Step 2: We have to use the rule of radical exponents to rewrite the expression:

$$\sqrt{x}=x^{\frac{1}{2}}$$

Step 3: Now, we see that the exponent is 1/2. Then,

$latex n = \frac{1}{2}$

Step 4: Using the power rule in the function, we have:

$$\frac{d}{dx} (x^n) = \frac{d}{dx} (x^{\frac{1}{2}})$$

$$\frac{d}{dx} (x^{\frac{1}{2}}) = \frac{1}{2} \cdot ( x^{\frac{1}{2}-1})$$

Step 5: Simplifying, we have:

$$f'(x) = \frac{1}{2} x^{-\frac{1}{2}}$$

We can use the rules of exponents to write as follows:

$$f'(x) = \frac{1}{2x^{\frac{1}{2}}}$$

$$f'(x) = \frac{1}{2\sqrt{x}}$$

### EXAMPLE 6

Find the derivative of $latex f(x)=\frac{1}{\sqrt{x}}$.

Step 1: The power rule formula is:

$latex f'(x^n) = nx^{n-1}$

Step 2: Using the rules of exponents, we can write as follows:

$$\frac{1}{\sqrt{x}}=x^{-\frac{1}{2}}$$

Step 3: The exponent of the expression is -1/2. Thus, we have:

$latex n = -\frac{1}{2}$

Step 4: Applying the power rule on the function, we have:

$$\frac{d}{dx} (x^n) = \frac{d}{dx} (x^{-\frac{1}{2}})$$

$$\frac{d}{dx} (x^{-\frac{1}{2}}) = -\frac{1}{2} \cdot ( x^{-\frac{1}{2}-1})$$

Step 5: Simplifying, we have:

$$f'(x) = -\frac{1}{2} x^{-\frac{3}{2}}$$

We use the rules of exponents to write as follows:

$$f'(x) = -\frac{1}{2x^{\frac{3}{2}}}$$

$$f'(x) = -\frac{1}{2\sqrt{x^3}}$$

## Power rule of derivatives – Practice problems

Use the power rule to find the derivatives of the following functions.

#### Find the derivative of $latex f(x)=x^{\frac{1}{3}}$.

Interested in learning more about derivatives of functions?
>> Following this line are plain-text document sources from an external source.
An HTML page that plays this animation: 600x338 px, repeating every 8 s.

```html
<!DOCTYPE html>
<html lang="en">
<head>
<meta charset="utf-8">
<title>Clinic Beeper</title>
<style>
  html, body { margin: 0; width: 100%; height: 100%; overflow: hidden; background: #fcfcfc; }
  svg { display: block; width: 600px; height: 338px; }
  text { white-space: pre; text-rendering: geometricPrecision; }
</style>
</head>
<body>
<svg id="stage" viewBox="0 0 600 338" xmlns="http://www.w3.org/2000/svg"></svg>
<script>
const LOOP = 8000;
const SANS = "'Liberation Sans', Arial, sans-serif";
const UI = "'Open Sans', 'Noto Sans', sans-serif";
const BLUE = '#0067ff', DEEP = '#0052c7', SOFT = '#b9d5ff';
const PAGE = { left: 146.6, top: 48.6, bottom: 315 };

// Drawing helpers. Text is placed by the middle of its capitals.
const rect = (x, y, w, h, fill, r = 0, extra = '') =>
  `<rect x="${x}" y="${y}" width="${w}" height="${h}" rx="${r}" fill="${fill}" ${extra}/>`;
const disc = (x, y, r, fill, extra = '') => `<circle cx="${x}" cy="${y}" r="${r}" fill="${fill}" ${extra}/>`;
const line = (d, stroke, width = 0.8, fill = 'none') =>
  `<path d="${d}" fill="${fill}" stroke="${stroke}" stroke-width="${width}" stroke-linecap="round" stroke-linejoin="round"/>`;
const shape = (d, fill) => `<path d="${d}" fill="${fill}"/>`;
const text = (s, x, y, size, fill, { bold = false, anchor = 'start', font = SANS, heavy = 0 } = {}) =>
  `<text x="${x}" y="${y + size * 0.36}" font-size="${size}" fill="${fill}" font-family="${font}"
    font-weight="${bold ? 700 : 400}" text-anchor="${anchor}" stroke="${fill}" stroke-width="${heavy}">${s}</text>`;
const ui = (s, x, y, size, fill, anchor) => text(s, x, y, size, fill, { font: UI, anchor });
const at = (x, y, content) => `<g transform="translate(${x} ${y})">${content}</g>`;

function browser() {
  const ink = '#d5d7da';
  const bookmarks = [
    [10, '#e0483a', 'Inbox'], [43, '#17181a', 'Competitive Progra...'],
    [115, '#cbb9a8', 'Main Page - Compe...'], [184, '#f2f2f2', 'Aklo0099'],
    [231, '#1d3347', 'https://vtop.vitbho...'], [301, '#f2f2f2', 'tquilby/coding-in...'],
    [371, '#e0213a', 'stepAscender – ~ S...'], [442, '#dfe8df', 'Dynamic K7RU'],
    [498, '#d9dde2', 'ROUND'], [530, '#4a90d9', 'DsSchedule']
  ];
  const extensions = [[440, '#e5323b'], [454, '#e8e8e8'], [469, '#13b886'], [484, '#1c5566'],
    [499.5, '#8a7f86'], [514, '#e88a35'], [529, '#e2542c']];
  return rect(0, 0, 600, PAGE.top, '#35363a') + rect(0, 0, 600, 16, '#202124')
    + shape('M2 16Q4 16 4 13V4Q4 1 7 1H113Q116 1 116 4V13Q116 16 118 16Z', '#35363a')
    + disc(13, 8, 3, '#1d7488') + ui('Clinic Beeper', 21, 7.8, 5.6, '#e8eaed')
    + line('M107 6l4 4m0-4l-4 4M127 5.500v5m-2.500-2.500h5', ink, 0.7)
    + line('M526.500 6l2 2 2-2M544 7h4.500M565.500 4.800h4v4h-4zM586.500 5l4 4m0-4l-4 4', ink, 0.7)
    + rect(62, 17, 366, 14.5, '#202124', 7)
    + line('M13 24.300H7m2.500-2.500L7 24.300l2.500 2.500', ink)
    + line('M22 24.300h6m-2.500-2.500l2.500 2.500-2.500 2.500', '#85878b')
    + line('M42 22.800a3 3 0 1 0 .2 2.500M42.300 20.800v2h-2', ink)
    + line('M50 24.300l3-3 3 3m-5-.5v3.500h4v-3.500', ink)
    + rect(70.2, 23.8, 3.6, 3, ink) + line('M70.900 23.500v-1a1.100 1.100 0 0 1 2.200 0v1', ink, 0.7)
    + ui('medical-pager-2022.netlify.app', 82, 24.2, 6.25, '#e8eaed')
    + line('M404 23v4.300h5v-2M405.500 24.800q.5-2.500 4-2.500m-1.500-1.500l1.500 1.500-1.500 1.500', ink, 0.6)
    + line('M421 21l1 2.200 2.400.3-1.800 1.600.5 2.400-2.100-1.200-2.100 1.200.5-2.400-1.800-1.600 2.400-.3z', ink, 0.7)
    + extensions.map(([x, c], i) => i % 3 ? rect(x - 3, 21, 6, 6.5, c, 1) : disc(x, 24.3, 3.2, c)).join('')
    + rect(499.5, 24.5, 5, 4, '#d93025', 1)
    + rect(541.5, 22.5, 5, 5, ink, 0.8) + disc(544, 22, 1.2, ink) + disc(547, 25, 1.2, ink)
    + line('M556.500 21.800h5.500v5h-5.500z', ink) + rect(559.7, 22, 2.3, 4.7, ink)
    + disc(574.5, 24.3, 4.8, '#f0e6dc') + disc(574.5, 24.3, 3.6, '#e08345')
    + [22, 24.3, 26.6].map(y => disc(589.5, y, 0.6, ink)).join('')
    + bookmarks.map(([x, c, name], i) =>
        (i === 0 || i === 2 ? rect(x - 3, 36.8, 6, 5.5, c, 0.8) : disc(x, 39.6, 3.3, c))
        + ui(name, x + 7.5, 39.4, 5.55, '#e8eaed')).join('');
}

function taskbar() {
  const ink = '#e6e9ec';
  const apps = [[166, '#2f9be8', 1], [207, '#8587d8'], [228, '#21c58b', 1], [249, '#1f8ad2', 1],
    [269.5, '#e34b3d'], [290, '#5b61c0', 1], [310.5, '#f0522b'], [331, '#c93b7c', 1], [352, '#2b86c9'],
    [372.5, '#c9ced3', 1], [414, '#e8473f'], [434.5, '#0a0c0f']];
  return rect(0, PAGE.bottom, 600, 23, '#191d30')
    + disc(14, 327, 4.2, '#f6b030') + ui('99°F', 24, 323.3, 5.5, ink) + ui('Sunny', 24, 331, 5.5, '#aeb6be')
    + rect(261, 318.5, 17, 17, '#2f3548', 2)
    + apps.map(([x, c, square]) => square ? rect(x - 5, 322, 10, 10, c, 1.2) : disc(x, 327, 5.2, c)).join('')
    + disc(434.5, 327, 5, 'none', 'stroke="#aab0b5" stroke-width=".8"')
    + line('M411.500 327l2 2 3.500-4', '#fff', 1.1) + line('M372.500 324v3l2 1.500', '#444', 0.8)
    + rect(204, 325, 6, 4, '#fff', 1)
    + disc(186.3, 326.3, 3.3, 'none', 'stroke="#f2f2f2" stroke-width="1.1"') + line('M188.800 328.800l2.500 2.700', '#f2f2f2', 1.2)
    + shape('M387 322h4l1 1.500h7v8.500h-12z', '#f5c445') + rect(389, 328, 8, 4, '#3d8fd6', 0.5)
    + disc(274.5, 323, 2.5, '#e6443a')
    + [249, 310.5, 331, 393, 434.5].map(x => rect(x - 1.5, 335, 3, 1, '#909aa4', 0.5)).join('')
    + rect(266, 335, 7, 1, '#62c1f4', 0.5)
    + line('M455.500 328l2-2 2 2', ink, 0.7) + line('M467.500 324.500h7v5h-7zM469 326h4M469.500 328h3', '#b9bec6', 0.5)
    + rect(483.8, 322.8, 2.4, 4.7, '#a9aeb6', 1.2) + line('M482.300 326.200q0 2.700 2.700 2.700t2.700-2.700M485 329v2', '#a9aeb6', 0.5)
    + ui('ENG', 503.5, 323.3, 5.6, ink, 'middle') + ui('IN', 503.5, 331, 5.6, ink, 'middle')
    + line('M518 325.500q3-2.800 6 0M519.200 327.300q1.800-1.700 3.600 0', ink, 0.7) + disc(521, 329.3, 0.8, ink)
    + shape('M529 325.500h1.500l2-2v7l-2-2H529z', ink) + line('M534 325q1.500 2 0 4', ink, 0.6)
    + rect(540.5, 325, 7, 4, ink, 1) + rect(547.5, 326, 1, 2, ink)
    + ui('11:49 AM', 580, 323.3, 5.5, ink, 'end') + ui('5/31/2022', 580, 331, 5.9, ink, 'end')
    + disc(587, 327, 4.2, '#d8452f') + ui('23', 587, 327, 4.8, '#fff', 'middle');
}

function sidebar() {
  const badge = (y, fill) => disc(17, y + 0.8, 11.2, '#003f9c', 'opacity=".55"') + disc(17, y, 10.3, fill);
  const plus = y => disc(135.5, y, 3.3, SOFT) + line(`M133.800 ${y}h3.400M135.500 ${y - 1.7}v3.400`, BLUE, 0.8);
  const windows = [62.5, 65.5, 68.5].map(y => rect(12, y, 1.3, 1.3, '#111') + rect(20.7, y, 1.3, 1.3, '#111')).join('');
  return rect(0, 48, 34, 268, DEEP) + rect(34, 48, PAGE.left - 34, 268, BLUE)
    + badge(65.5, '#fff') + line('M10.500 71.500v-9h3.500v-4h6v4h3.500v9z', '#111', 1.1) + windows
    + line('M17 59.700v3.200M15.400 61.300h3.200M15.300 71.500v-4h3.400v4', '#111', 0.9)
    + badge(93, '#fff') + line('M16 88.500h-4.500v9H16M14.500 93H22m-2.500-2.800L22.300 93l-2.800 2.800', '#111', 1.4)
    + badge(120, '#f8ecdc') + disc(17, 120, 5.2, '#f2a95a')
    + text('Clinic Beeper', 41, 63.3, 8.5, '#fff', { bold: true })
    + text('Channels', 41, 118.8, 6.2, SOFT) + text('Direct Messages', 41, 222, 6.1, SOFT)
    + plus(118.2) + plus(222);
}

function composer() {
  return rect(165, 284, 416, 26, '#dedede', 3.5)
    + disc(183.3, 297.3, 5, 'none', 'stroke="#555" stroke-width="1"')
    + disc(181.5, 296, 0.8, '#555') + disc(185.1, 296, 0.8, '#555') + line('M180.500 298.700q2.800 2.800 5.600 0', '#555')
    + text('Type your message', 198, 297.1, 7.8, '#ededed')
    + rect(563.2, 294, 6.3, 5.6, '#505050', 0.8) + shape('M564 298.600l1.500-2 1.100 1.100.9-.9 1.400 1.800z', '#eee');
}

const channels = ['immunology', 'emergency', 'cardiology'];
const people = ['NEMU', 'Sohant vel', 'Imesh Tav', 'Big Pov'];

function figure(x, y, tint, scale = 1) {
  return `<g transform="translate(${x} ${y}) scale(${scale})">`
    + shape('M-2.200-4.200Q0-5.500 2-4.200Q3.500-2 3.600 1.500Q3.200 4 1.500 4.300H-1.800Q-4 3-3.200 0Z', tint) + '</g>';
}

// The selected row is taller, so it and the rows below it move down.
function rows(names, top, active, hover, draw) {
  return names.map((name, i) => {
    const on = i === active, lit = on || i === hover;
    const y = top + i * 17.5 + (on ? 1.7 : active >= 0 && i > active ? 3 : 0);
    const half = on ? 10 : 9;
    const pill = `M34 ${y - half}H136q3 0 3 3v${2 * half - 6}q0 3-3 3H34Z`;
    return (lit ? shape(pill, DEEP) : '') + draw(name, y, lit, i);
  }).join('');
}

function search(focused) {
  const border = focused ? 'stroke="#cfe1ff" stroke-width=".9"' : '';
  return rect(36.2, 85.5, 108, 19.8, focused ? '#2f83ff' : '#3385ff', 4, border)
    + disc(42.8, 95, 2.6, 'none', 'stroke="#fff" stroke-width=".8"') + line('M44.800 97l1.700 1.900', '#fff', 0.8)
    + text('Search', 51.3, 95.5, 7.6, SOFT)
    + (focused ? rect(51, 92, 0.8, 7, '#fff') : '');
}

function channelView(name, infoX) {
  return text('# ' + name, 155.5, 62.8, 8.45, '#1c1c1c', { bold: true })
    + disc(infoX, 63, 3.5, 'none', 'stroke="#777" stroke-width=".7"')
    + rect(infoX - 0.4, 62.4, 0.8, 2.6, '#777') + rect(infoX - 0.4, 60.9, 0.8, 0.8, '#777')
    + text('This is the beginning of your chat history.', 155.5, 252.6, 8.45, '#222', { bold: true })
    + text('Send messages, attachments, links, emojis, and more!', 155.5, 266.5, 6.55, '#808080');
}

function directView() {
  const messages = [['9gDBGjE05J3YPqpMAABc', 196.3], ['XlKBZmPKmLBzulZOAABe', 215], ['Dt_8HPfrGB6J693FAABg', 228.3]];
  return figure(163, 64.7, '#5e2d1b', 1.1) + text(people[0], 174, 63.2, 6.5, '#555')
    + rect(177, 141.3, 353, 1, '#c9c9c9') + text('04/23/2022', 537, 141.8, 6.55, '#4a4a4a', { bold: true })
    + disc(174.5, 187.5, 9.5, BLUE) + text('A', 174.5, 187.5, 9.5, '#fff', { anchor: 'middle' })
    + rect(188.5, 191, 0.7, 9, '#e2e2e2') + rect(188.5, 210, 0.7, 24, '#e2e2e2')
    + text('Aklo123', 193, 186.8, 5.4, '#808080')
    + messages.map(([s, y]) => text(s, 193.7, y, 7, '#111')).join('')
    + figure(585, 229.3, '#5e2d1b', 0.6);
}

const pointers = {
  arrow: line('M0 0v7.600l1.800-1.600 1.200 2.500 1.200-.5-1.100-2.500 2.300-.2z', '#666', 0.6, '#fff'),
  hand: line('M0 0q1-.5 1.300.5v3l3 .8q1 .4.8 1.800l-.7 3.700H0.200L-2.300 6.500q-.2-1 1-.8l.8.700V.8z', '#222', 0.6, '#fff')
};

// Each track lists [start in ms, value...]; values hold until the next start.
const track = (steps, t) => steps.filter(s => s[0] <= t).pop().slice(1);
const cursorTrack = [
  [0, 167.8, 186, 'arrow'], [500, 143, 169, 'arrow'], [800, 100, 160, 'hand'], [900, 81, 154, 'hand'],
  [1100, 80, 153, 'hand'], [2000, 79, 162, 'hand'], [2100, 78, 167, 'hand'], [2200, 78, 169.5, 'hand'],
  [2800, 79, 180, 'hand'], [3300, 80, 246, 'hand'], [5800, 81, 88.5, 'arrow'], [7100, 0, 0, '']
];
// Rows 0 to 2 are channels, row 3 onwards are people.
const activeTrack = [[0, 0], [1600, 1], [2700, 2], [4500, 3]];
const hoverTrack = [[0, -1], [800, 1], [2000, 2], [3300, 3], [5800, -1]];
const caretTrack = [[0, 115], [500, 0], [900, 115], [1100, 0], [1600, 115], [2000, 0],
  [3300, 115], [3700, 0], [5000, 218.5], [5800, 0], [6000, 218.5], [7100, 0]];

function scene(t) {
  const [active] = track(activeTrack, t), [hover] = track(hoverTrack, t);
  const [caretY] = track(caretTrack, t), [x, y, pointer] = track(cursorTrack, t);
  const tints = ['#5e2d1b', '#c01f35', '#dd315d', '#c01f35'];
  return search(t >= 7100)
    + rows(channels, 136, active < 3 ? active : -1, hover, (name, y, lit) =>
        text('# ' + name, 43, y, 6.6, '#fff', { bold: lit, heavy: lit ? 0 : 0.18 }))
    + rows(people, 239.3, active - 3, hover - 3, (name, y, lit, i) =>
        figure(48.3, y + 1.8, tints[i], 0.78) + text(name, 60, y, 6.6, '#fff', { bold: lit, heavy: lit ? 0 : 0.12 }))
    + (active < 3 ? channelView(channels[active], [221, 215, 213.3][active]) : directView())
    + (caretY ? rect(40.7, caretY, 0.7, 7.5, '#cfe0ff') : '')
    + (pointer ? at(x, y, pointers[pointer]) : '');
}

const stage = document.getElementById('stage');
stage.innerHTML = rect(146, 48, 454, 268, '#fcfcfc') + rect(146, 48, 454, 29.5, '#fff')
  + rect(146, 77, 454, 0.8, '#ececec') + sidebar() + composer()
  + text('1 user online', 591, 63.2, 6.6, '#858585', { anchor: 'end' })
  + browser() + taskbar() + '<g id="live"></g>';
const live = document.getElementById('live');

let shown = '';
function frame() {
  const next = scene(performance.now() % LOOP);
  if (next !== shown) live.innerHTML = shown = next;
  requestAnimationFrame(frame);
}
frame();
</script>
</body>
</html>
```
You can take a look at these pages: ### Jefferson Huera Guzman

Jefferson is the lead author and administrator of Neurochispas.com. The interactive Mathematics and Physics content that I have created has helped many students.